Aron Bielski was born in 1927 on a farm in Stankiewicze, Poland, a rural area outside of Novogrudok. He was the youngest of ten brothers and two sisters. When the Nazis invaded the Soviet Union, three of his brothers Tuvia, Asael and Zus, all of whom were more than 15 years older than Aron, lived with their own families away from the Bielski farm. But Aron remained at home on the farm, helping his parents with chores.
In July 1941, the German army arrived in Stankiewicze and imprisoned the town’s Jews in the Novogrudok ghetto. The older Bielski Brothers refused to go into the ghetto and fled to the nearby forest, but Aron, and his parents Belia and David, remained at the farm. Two of Aron’s other brothers, Abraham and Yankel, were not lucky enough to make it into the freedom of the woods and were murdered in their village. Aron’s parents, David and Bella were murdered in a mass killing there in December 1941. A monument has been erected at the site of the mass murder.
Together the brothers formed a partisan group, composed entirely of Jews, under the leadership of the eldest, Tuvia. The Bielski Brigade saw its primary mission as saving the lives of their fellow Jews. They encouraged and helped Jews in nearby ghettos escape, and welcomed them into the unit. Aron played a tremendous role in bringing Jews from the ghetto to the Bielski’s forest encampment. His youth and agility allowed him to travel and sneak into the ghetto undetected, and his welcoming personality gave would be escapees encouragement. In his diary Tuvia Bielski wrote, “It is Aron who brings life into the community. He finds other survivors and introduces them to our district.”
With Aron’s help, the Bielski Brigade grew to more than 1,200 Jews by the end of the war. Today their descendants number more than 30,000.
After the war, Aron immigrated to Palestine, and served in the army during Israel’s War of Independence in 1948. In 1954, he moved to the United States where his brothers and the rest of his family resided. He and his first wife Judith, had 3 children and 12 grandchildren.

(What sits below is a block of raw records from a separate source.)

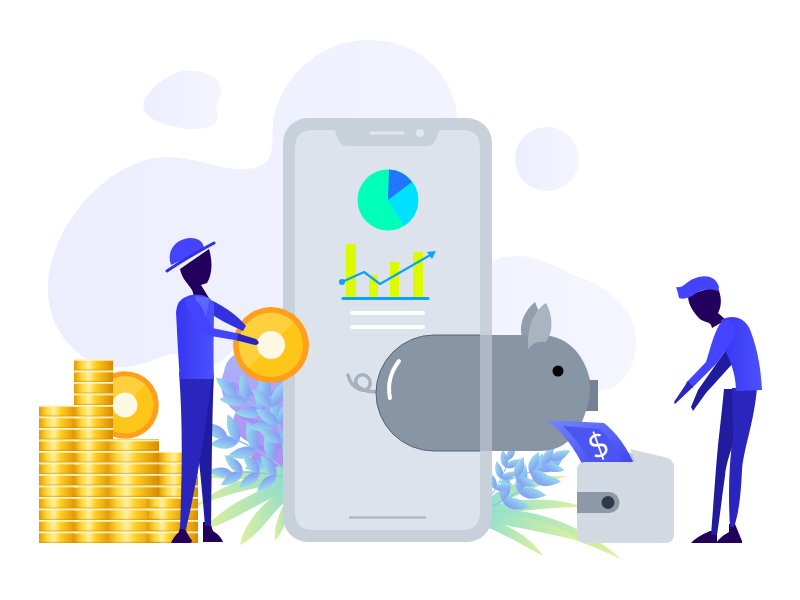
<!DOCTYPE html>
<html lang="en">
<head>
<meta charset="utf-8">
<title>Mobile savings illustration</title>
<style>
:root{--frame:#c8d0da;--screen:#dde3ec;--pig:#8795a5;--pig-line:#566373;--ear:#a9b4c0;--blue:#4444ff;--blue-deep:#3330e0;--trouser:#2a25bd;--trouser-back:#211c9e;--skin:#22005c;--gold:#ffc61a;--rim:#ff9f1c;--emblem:#fff8e2;--lime:#dcfa00;--chart:#0aa3f5;--mint:#00ffb9;--cyan:#00e1ff;--azure:#2176ff;--wallet:#d3d9e2;--steel:#8e99a8}
html,body{margin:0;background:#fff}
body{width:800px;height:600px;overflow:hidden}
svg{display:block}
.cloud{fill:url(#cloudTone)}
.skin{fill:var(--skin)}
.shirt{fill:var(--blue)}
.shirt-deep{fill:var(--blue-deep)}
.trouser{fill:var(--trouser)}
.trouser-back{fill:var(--trouser-back)}
.bar{fill:var(--lime)}
.chart-line{fill:none;stroke:var(--chart);stroke-width:2.2;stroke-linecap:round;stroke-linejoin:round}
.chart-base{stroke:var(--chart);stroke-width:3;stroke-linecap:round}
.text-line{stroke:#fff;stroke-width:4;stroke-linecap:round}
</style>
</head>
<body>
<svg width="800" height="600" viewBox="0 0 800 600" role="img" aria-label="Two men put a coin and a banknote into savings around a phone with a piggy bank">
<defs>
<linearGradient id="cloudTone"><stop offset="0" stop-color="#eceefe"/><stop offset="1" stop-color="#f4f5ff"/></linearGradient>
<linearGradient id="goldSide"><stop offset="0" stop-color="#e39a06"/><stop offset=".2" stop-color="#ffd83a"/><stop offset=".38" stop-color="#fff0a0"/><stop offset=".55" stop-color="#ffcf22"/><stop offset="1" stop-color="#d98a00"/></linearGradient>
<linearGradient id="bulbTone" x2="0" y2="1"><stop offset="0" stop-color="#a9b4fb"/><stop offset="1" stop-color="#b58af2"/></linearGradient>
<linearGradient id="leafTone" x2="1" y2="1"><stop offset="0" stop-color="#9cf0ea"/><stop offset="1" stop-color="#7f8df6"/></linearGradient>
<linearGradient id="grassRight"><stop offset="0" stop-color="#8fe0cf"/><stop offset="1" stop-color="#e0f09c"/></linearGradient>
<linearGradient id="grassLeft"><stop offset="0" stop-color="#e0f09c"/><stop offset="1" stop-color="#8fdccd"/></linearGradient>
<linearGradient id="shirtTone"><stop offset="0" stop-color="#3634f2"/><stop offset="1" stop-color="#4c52ff"/></linearGradient>
<linearGradient id="noteTone" x2="1" y2="1"><stop offset="0" stop-color="#7585ff"/><stop offset="1" stop-color="#3b41ee"/></linearGradient>
<pattern id="coinEdges" width="40" height="11.5" y="543" patternUnits="userSpaceOnUse"><path d="M0 .8H40" stroke="#fff6c8" stroke-width="1.6"/><path d="M0 10.9H40" stroke="#d08c00" stroke-opacity=".5"/></pattern>
<path id="leaf" d="M0 0C-10-8-9-22 0-36C9-22 10-8 0 0Z"/>
<g id="coin">
<circle r="38" fill="var(--rim)"/>
<circle r="32" fill="var(--gold)"/>
<path d="M-23 23A32 32 0 0 1 23-23Z" fill="#ffd95a" fill-opacity=".55"/>
<circle r="14" fill="var(--emblem)"/>
</g>
<g id="sprig">
<path d="M0 0Q10-50 0-98" fill="none" stroke="#82c7ee" stroke-width="2"/>
<g fill="url(#leafTone)">
<use href="#leaf" transform="translate(0-88)"/>
<use href="#leaf" transform="translate(3-74)rotate(-36)"/>
<use href="#leaf" transform="translate(3-74)rotate(38)"/>
<use href="#leaf" transform="translate(5-50)rotate(-42)"/>
<use href="#leaf" transform="translate(5-50)rotate(42)"/>
<use href="#leaf" transform="translate(4-26)rotate(-46)"/>
<use href="#leaf" transform="translate(4-26)rotate(46)"/>
</g>
</g>
</defs>

<g id="clouds">
<path class="cloud" d="M102 366C58 350 40 306 51 264C62 219 101 171 150 159C190 150 220 175 254 168C281 162 268 137 275 112C286 72 324 40 368 40C420 40 456 76 458 122L492 262C515 248 549 261 570 274C604 284 634 306 636 338C637 374 616 395 586 391L300 384L234 348C212 374 200 371 182 354C160 350 146 373 102 366Z"/>
<path class="cloud" d="M144 101C150 88 170 72 184 71C203 69 222 77 221 91C220 101 214 104 218 116C217 127 205 130 188 129C168 126 139 120 144 101Z"/>
<circle class="cloud" cx="547" cy="159" r="32"/>
</g>

<g id="plants-left">
<path d="M224 372C226 355 242 347 260 354L290 350V470H262C251 468 248 452 254 444C236 438 229 424 236 412C222 402 218 386 224 372Z" fill="url(#bulbTone)"/>
<path d="M233 384Q255 402 284 390M239 414Q260 430 286 418M255 444Q268 454 286 443" fill="none" stroke="#7f7cea" stroke-opacity=".35" stroke-width="4" stroke-linecap="round"/>
<g fill="url(#grassLeft)">
<path d="M290 474C250 472 220 486 192 508C226 494 256 486 290 483Z"/>
<path d="M290 480C258 488 222 508 202 530C230 524 258 502 290 490Z"/>
<path d="M290 486C266 498 244 522 240 545C262 534 272 510 290 498Z"/>
<path d="M288 496C280 512 273 526 275 541C284 530 287 518 290 506Z"/>
<path d="M290 464C262 471 230 471 203 477C236 481 262 480 290 473Z"/>
</g>
<use href="#sprig" transform="translate(290 474)rotate(-60)scale(.82)"/>
<use href="#sprig" transform="translate(290 440)rotate(-50)scale(.78)"/>
<use href="#sprig" transform="translate(284 462)rotate(-14)scale(.76)"/>
<use href="#sprig" transform="translate(294 480)rotate(-84)scale(.7)"/>
</g>

<g id="plants-right">
<g fill="url(#grassRight)">
<path d="M484 508C520 496 556 498 584 507C552 507 518 511 484 516Z"/>
<path d="M484 510C530 506 582 524 621 559C576 538 532 524 484 519Z"/>
<path d="M484 513C520 513 560 524 580 541C546 533 514 526 484 522Z"/>
<path d="M484 518C508 524 532 538 543 556C518 542 500 532 484 526Z"/>
<path d="M484 502C508 482 536 475 567 476C540 484 512 498 484 511Z"/>
</g>
<use href="#sprig" transform="translate(484 510)rotate(56)scale(.78)"/>
<use href="#sprig" transform="translate(488 500)rotate(26)scale(.5)"/>
<use href="#sprig" transform="translate(500 482)rotate(66)scale(.62)"/>
</g>

<g id="coin-stacks">
<g fill="url(#goldSide)">
<rect x="159" y="452" width="39" height="91"/>
<rect x="39" y="405" width="39" height="138"/>
<rect x="74" y="359" width="39" height="184"/>
</g>
<g fill="url(#coinEdges)">
<rect x="159" y="452" width="39" height="91"/>
<rect x="39" y="405" width="39" height="138"/>
<rect x="74" y="359" width="39" height="184"/>
</g>
<svg x="113" y="365" width="60" height="76" viewBox="113 365 60 76"><use href="#coin" transform="translate(125 405)scale(.89)"/></svg>
<g fill="url(#goldSide)"><rect x="107" y="439" width="52" height="104"/><rect x="147" y="497" width="40" height="46"/></g>
<g fill="url(#coinEdges)"><rect x="107" y="439" width="52" height="104"/><rect x="147" y="497" width="40" height="46"/></g>
</g>

<g id="phone">
<rect x="283" y="118" width="209" height="424" rx="25" fill="var(--frame)"/>
<path d="M313 130H334C337 130 336 146 347 146H427C438 146 437 130 440 130H462Q480 130 480 148V512Q480 530 462 530H313Q295 530 295 512V148Q295 130 313 130Z" fill="var(--screen)"/>
<path d="M371 133H403" stroke="#e2e7ee" stroke-width="3" stroke-linecap="round"/>
<circle cx="420" cy="133" r="4" fill="#e2e7ee"/>
<path d="M349 517.5H426" stroke="#a7b1be" stroke-width="2"/>
</g>

<g id="pie-chart">
<circle cx="388" cy="200" r="30.5" fill="var(--mint)"/>
<path d="M388 200L412 182A30.5 30.5 0 0 1 404 226Z" fill="var(--cyan)"/>
<path d="M388 200L389 169.5A30.5 30.5 0 0 1 412 182Z" fill="var(--azure)"/>
</g>
<g id="bar-chart">
<rect class="bar" x="346" y="244" width="10" height="54"/>
<rect class="bar" x="369" y="275" width="9" height="23"/>
<rect class="bar" x="390" y="262" width="9" height="36"/>
<rect class="bar" x="413" y="252" width="10" height="46"/>
<path class="chart-base" d="M343 298.5H428"/>
<path class="chart-line" d="M342 282L364 272L380 284L432 254"/>
<circle cx="342" cy="282" r="3" fill="var(--chart)"/>
<path d="M436 251L427 252L432 259Z" fill="var(--chart)"/>
</g>
<path id="caption-lines" class="text-line" d="M352 313H423M352 327H423"/>

<g id="pig">
<path d="M379 391C366 394 353 386 356 379C361 370 372 377 370 385C366 396 351 388 348 375" fill="none" stroke="#a7b1bd" stroke-width="3.5" stroke-linecap="round"/>
<path d="M527 346C516 332 521 314 535 302C540 314 548 330 541 345Z" fill="#929eac"/>
<path d="M434 335H540C565 335 584 352 590 380H598V411H586C578 436 564 451 540 451H434A58 58 0 0 1 434 335Z" fill="var(--pig)"/>
<path d="M480 335H434A58 58 0 0 0 434 451H480" fill="none" stroke="var(--pig-line)"/>
<path d="M589 380H598V411H586Q592 396 589 380Z" fill="#748292"/>
<path d="M528 349C527 329 533 311 546 303C554 317 553 336 545 342Q535 340 528 349Z" fill="var(--ear)"/>
<circle cx="558" cy="371" r="5.5" fill="#050508"/>
<path d="M399 361Q386 378 390 398" fill="none" stroke="#fff" stroke-width="4" stroke-linecap="round"/>
<rect x="480" y="335" width="12" height="116" fill="var(--frame)" fill-opacity=".6"/>
</g>

<g id="wallet">
<path d="M584 447L664 457V480H584Z" fill="#c1c9d4"/>
<path d="M547 420L604 423Q623 438 635 466L584 468Q570 438 547 420Z" fill="url(#noteTone)"/>
<path d="M563 426L600 429Q613 441 622 460L590 463Q580 442 563 426Z" fill="#4b55f2"/>
<text x="589" y="457" transform="rotate(-24 598 446)" font-family="Lato, sans-serif" font-size="32" fill="#fff">$</text>
<path d="M585 462H636L630 449L664 457Q674 458 674 468V534Q674 543 665 543H586Q577 543 577 534V470Q577 462 585 462Z" fill="var(--wallet)"/>
<path d="M577 492H609A10.5 10.5 0 0 1 609 513H577Z" fill="var(--steel)"/>
<circle cx="608" cy="502.5" r="6.5" fill="#2f3948"/>
</g>

<use id="held-coin" href="#coin" transform="translate(271 345)"/>

<g id="depositor">
<path class="skin" d="M181 522L190 538Q194 542 190 543H171Q174 536 179 532ZM203 522H210L213 531Q221 536 223 542H203Z"/>
<path class="trouser-back" d="M186 375H214C212 412 212 465 211 526H205C201 477 196 421 186 375Z"/>
<path class="trouser" d="M179 372H213C206 424 199 474 186 529H180C182 474 183 424 179 372Z"/>
<path class="shirt-deep" d="M203 297C220 303 235 313 246 326L243 331C229 325 217 318 206 311Z"/>
<path class="skin" d="M180 269L209 249C213 262 212 275 207 283L201 285L209 298H193C196 288 183 284 180 269Z"/>
<path d="M188 296C196 293 209 294 214 304C214 331 213 355 214 379H180C178 354 177 329 176 312Q177 299 188 296Z" fill="url(#shirtTone)"/>
<path d="M195 296L210 298L202 333Z" fill="#5b68ff"/>
<path class="shirt" d="M185 300C191 295 200 301 204 312L212 328L241 334L240 341L205 335C198 331 188 314 185 300Z"/>
<path class="trouser" d="M238 333.500L256 339Q262 344 255 345L237 340.500Z"/>
<path d="M171 265C166 250 176 239 190 238C201 238 204 244 204 250Z" fill="var(--blue)"/>
<path d="M167 271Q186 258 214 243" fill="none" stroke="var(--blue-deep)" stroke-width="3" stroke-linecap="round"/>
</g>

<g id="saver">
<path class="skin" d="M710 531H717V543H691Q696 537 710 531ZM729 524H735L742 541V543H716Q720 537 729 532Z"/>
<path class="trouser-back" d="M724 389H751C744 422 727 452 725 476C722 496 720 516 717 535H711C714 498 716 463 719 436Q722 410 724 389Z"/>
<path class="trouser" d="M732 388H757C754 423 744 447 742 470C741 493 739 513 734 527H730C728 494 729 463 733 436Z"/>
<path class="trouser-back" d="M726 350L734 362L706 393L693 411L691 407L698 390Z"/>
<path class="skin" d="M688 295L717 286C722 296 722 306 718 313L726 320L712 328C711 320 704 324 698 317C692 310 688 304 688 295Z"/>
<path d="M721 320C734 313 747 319 751 332C758 351 761 370 762 390L736 391C736 371 728 355 721 343Z" fill="url(#shirtTone)"/>
<path class="shirt" d="M722 321C732 317 739 327 733 340L717 363L692 388L686 383L706 362C711 347 714 331 722 321Z"/>
<path class="trouser" d="M688 381L693 387L675 404Q673 402 676 399Z"/>
<path class="shirt" d="M676 287C682 289 686 282 693 279C703 274 716 275 719 287L718 291C706 288 700 290 692 296Q684 300 679 298Q678 292 676 287Z"/>
</g>
</svg>
</body>
</html>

Today Aron lives in Palm Beach Florida with his wife Henryka, and he speaks to groups, educators and students regularly about his family’s story of Holocaust resistance and survival.
Aron tells his Jewish partisans story in his autobiography, Forest Scout; Reminiscences.